> **Requirement**:
Determine which lines of the records include the word "offset", and copy them.

> **Excerpted data**:
▬▬▬

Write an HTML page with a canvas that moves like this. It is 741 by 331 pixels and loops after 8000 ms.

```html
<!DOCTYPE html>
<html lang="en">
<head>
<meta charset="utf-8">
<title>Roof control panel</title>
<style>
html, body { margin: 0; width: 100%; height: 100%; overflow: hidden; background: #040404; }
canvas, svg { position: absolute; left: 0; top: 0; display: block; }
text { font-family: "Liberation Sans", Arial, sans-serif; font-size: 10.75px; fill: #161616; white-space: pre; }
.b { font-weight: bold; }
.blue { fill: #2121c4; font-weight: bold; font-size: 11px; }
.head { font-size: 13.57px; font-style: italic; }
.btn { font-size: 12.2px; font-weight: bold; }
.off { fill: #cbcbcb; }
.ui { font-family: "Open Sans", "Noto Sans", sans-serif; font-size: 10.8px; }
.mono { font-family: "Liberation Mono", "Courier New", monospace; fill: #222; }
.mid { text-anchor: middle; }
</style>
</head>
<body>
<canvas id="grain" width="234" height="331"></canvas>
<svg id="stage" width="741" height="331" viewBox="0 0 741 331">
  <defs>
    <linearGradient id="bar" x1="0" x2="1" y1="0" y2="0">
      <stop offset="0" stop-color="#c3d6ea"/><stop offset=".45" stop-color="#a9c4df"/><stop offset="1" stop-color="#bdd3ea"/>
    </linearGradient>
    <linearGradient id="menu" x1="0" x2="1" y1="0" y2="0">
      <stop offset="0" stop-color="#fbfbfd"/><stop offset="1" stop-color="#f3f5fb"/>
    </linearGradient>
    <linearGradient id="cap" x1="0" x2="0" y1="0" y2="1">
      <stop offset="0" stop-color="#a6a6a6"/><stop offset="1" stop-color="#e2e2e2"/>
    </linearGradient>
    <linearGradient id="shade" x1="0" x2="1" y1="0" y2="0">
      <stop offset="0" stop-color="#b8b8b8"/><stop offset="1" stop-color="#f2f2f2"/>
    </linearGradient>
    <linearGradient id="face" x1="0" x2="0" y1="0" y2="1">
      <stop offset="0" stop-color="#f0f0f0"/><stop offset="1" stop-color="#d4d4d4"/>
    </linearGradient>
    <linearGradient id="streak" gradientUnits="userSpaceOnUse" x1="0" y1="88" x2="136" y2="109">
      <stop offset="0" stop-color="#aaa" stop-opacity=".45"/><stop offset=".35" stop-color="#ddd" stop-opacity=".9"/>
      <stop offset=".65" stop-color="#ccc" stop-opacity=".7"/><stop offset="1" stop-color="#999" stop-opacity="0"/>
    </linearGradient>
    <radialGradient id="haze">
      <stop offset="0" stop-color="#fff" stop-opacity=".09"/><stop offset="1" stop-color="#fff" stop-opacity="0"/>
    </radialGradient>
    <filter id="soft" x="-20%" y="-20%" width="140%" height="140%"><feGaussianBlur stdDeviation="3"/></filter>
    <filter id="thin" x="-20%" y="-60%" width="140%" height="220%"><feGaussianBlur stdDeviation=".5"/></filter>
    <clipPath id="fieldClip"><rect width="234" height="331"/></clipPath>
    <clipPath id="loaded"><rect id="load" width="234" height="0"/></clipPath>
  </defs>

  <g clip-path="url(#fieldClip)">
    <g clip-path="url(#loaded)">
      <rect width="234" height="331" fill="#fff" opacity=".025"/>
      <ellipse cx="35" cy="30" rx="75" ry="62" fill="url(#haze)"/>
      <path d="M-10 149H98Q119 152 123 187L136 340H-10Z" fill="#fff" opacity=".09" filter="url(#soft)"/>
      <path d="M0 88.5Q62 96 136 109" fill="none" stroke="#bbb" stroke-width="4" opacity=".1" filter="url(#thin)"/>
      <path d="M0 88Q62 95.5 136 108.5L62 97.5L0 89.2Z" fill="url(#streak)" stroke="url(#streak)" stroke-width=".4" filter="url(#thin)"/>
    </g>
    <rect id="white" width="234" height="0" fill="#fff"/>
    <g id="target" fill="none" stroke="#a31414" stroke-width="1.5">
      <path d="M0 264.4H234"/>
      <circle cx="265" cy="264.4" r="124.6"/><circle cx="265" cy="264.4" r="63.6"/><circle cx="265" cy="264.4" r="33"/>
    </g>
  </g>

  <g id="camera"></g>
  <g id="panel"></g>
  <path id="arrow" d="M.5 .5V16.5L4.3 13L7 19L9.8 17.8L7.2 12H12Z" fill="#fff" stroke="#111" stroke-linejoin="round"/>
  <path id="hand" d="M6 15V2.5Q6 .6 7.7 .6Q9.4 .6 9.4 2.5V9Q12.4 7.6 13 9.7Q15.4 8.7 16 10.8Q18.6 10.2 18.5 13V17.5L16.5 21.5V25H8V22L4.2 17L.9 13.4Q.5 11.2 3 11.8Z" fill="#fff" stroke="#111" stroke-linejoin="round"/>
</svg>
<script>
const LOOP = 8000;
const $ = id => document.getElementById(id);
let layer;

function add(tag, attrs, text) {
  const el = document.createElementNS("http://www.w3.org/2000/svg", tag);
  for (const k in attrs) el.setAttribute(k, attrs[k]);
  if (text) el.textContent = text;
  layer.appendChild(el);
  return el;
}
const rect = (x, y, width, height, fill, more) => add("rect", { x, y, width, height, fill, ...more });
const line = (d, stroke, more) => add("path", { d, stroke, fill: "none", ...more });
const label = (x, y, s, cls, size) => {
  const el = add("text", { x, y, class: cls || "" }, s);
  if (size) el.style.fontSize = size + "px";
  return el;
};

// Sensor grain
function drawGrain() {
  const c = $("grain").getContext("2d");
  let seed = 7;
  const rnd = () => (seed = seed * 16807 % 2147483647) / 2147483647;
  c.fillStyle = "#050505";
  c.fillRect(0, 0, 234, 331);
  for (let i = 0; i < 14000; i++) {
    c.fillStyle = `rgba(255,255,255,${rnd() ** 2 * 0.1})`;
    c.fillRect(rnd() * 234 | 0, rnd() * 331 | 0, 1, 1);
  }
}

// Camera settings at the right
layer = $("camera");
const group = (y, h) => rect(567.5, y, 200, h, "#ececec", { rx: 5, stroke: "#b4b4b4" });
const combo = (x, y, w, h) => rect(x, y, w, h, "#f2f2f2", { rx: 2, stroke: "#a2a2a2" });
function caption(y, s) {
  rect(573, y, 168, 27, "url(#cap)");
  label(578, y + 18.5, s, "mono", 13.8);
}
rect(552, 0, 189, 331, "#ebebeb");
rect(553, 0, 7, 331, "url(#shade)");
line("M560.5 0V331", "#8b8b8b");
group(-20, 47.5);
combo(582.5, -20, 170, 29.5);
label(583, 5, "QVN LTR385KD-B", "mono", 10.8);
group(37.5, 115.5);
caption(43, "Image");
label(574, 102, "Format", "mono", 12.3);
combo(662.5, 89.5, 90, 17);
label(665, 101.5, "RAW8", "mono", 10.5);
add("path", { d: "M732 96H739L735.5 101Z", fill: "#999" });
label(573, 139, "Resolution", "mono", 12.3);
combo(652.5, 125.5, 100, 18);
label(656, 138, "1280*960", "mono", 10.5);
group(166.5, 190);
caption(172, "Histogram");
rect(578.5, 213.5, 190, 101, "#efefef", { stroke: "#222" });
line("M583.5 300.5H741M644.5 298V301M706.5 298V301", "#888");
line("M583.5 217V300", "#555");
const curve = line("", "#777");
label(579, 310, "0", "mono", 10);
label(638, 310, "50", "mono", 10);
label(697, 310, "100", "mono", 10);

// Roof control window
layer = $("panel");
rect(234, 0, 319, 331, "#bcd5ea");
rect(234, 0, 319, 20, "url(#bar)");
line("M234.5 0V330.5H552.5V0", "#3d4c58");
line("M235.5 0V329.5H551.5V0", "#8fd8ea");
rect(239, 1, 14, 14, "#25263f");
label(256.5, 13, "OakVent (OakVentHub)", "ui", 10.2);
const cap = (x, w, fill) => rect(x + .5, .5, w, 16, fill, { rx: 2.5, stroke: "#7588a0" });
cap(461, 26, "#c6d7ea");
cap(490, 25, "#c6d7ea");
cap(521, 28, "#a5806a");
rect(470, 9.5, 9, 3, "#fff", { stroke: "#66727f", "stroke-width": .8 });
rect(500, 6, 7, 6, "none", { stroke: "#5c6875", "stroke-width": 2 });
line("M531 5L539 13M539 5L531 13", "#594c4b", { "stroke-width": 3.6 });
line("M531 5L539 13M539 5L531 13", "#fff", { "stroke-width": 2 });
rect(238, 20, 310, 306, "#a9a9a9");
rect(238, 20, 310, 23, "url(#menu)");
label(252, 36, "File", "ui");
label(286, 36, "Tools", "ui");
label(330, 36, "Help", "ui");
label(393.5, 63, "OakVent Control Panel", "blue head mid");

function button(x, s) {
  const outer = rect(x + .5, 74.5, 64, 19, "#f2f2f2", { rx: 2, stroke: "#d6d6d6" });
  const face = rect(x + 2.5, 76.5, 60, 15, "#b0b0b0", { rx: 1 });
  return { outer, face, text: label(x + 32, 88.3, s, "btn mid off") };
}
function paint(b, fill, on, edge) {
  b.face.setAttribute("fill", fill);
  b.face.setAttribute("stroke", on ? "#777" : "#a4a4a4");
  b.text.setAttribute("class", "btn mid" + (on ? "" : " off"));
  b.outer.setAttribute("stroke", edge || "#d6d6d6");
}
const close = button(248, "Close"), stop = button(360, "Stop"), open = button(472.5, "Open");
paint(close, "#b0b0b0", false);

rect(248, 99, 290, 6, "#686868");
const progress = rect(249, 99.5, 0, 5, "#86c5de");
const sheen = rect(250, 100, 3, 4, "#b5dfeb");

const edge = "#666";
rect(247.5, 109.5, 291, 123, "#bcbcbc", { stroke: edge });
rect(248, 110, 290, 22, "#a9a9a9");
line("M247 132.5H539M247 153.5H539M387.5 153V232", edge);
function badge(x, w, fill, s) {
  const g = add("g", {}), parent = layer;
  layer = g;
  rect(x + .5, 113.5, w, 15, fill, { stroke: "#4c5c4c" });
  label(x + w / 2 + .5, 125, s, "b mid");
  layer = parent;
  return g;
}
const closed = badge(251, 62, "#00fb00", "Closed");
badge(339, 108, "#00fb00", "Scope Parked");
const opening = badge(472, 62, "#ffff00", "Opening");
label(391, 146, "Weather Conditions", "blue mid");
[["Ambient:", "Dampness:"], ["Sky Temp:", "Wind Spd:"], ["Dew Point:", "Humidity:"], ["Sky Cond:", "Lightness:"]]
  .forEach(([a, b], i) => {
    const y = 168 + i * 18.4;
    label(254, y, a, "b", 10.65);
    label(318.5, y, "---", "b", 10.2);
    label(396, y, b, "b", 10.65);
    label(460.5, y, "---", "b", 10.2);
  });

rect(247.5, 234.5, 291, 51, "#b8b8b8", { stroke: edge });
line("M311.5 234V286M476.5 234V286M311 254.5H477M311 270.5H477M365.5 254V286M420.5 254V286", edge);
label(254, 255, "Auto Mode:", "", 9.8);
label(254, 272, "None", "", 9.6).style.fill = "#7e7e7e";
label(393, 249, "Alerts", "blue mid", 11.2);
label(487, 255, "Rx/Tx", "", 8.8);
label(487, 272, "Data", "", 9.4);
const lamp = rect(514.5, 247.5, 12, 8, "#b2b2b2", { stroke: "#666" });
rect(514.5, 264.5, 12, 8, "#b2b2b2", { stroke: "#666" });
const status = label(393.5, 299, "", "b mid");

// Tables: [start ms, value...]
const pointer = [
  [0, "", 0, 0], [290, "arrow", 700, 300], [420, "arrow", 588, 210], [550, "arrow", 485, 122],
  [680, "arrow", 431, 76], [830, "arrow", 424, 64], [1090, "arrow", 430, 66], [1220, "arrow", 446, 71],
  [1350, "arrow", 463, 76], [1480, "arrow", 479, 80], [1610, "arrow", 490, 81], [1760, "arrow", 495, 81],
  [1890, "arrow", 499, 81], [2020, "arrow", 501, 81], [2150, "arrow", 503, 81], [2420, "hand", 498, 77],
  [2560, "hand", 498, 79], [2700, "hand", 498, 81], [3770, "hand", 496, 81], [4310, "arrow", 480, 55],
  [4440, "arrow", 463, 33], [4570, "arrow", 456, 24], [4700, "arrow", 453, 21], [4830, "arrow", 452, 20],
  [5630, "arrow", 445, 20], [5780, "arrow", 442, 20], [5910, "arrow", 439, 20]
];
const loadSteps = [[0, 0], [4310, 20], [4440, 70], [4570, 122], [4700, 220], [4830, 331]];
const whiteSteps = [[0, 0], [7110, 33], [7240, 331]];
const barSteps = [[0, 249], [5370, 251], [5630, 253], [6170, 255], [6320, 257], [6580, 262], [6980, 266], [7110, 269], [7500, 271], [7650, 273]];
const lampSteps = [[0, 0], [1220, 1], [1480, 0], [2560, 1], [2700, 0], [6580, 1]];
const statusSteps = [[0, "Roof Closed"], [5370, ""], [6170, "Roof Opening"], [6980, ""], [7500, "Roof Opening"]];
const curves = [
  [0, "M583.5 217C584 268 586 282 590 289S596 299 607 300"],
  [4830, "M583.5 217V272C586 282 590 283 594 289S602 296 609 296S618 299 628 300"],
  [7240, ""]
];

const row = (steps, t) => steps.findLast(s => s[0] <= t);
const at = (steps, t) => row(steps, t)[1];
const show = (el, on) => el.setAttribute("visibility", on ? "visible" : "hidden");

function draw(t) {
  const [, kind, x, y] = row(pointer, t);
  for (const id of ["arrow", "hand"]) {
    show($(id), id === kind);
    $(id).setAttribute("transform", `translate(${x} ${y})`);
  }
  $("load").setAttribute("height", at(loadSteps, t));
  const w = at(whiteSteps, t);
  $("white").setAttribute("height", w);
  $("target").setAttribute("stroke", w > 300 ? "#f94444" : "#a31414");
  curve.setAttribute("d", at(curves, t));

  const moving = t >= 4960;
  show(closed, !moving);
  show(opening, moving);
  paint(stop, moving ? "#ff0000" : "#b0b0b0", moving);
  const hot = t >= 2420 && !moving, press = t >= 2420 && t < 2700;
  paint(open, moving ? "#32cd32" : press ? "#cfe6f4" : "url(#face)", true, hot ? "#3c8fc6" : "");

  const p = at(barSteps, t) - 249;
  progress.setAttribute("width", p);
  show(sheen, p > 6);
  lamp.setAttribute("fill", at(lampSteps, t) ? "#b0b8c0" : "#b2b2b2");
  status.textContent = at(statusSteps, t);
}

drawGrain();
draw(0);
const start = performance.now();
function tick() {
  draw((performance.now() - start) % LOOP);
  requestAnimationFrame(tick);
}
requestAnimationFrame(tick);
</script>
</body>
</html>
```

▬▬▬

> **Result for this task**:
      <stop offset="0" stop-color="#c3d6ea"/><stop offset=".45" stop-color="#a9c4df"/><stop offset="1" stop-color="#bdd3ea"/>
      <stop offset="0" stop-color="#fbfbfd"/><stop offset="1" stop-color="#f3f5fb"/>
      <stop offset="0" stop-color="#a6a6a6"/><stop offset="1" stop-color="#e2e2e2"/>
      <stop offset="0" stop-color="#b8b8b8"/><stop offset="1" stop-color="#f2f2f2"/>
      <stop offset="0" stop-color="#f0f0f0"/><stop offset="1" stop-color="#d4d4d4"/>
      <stop offset="0" stop-color="#aaa" stop-opacity=".45"/><stop offset=".35" stop-color="#ddd" stop-opacity=".9"/>
      <stop offset=".65" stop-color="#ccc" stop-opacity=".7"/><stop offset="1" stop-color="#999" stop-opacity="0"/>
      <stop offset="0" stop-color="#fff" stop-opacity=".09"/><stop offset="1" stop-color="#fff" stop-opacity="0"/>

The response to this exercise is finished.